A sustained effort to develop and increase regional vaccine-production capacity is needed to reduce reliance on the business plans of a handful of commercial entities. This should include licensing and technology transfer arrangements such as those developed by the WHO and the Medicines Patent Pool, which have successfully made antiretroviral treatments widely and cheaply available to treat AIDS, even in the poorest countries. The WHO has gone further, creating vaccine hubs, such as the mRNA vaccine hubs in South Africa and five other African countries,15 that hold the promise of locally developed and manufactured vaccines for Covid-19 and future pandemics. The chair of the International Monetary Fund maintains that financing vaccine production in Africa is “good for the world,” since the investment needed is tiny as compared with the global economic impact of Covid-19.16 An alternative, giving poor countries loans to purchase Covid-19 vaccines, only perpetuates indebtedness. Finally, as new vaccines are developed, regulatory mechanisms must adapt to changing circumstances; where a high proportion of people have partial immunity from natural infection, vaccination, or both, phase 3 trials that aim to show the superiority of a new Covid-19 vaccine become impossibly large, making noninferiority studies the preferred option in order to increase the diversity of licensed vaccines.

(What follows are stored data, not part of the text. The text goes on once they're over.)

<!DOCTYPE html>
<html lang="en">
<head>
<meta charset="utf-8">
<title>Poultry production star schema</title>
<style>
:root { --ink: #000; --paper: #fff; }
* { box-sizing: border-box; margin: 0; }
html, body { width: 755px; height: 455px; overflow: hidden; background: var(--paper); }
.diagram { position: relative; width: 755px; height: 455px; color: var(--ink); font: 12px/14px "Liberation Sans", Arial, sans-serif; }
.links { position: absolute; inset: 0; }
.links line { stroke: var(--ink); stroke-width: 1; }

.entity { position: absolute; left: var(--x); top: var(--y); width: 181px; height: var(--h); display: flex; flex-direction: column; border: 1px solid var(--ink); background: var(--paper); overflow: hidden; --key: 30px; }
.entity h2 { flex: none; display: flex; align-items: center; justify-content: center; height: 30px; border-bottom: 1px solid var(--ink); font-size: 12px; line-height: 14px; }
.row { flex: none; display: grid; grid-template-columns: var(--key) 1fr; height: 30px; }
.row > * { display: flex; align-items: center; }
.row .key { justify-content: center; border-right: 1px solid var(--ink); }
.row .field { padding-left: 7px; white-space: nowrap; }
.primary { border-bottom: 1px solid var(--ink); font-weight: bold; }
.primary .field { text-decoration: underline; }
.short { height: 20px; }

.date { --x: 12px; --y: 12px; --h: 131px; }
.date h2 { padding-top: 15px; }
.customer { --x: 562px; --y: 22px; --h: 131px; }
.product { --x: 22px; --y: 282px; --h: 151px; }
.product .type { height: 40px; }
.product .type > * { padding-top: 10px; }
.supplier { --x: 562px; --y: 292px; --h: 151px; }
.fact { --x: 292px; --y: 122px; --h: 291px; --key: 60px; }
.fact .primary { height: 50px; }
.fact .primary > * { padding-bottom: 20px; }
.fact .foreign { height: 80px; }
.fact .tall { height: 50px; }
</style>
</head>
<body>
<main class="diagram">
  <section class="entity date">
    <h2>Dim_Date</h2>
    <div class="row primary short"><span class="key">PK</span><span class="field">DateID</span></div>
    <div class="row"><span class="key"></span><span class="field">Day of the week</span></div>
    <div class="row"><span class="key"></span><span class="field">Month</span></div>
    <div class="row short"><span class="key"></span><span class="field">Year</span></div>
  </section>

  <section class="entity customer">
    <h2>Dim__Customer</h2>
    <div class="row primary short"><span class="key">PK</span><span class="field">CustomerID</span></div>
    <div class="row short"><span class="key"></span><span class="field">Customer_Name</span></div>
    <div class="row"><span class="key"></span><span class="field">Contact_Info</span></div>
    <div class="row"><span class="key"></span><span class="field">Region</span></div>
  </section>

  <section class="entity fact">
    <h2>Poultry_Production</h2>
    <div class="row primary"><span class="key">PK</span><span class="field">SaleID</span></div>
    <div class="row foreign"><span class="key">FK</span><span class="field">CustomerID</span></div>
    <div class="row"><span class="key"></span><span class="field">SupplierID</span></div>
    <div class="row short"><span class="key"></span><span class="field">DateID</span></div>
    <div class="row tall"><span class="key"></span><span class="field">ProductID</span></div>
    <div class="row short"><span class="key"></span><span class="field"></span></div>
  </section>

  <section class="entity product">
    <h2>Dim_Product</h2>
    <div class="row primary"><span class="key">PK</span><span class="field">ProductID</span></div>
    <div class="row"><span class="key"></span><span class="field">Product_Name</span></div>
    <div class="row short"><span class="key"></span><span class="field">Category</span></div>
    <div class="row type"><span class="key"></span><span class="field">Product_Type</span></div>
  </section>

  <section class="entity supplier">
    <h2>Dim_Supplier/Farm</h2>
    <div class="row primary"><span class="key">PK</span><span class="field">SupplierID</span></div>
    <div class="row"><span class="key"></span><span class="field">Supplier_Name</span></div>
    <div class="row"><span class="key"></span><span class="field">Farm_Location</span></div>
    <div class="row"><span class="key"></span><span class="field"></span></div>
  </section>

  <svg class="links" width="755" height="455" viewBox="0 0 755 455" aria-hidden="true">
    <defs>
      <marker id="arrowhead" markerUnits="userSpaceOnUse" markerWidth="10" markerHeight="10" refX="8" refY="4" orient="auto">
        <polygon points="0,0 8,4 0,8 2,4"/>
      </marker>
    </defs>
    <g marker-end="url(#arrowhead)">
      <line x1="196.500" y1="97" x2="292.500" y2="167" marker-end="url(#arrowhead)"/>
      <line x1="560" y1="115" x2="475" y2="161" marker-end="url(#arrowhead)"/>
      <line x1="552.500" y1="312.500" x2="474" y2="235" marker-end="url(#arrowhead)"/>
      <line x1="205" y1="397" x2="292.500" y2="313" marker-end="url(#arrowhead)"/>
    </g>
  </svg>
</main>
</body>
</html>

Vaccine inequity is symptomatic of the failure of global governance of the pandemic. The haphazard way in which vaccines are currently distributed must be addressed as part of a global vaccine strategy that includes a system of intellectual-property management, manufacturing, and distribution that ensures that vaccines are made available equitably around the world. Vaccines against pandemic diseases, and the ability to manufacture them, must not be a sequestered asset that maximizes the return to pharmaceutical company executives and shareholders or increases the electability of politicians. They must be a global public good.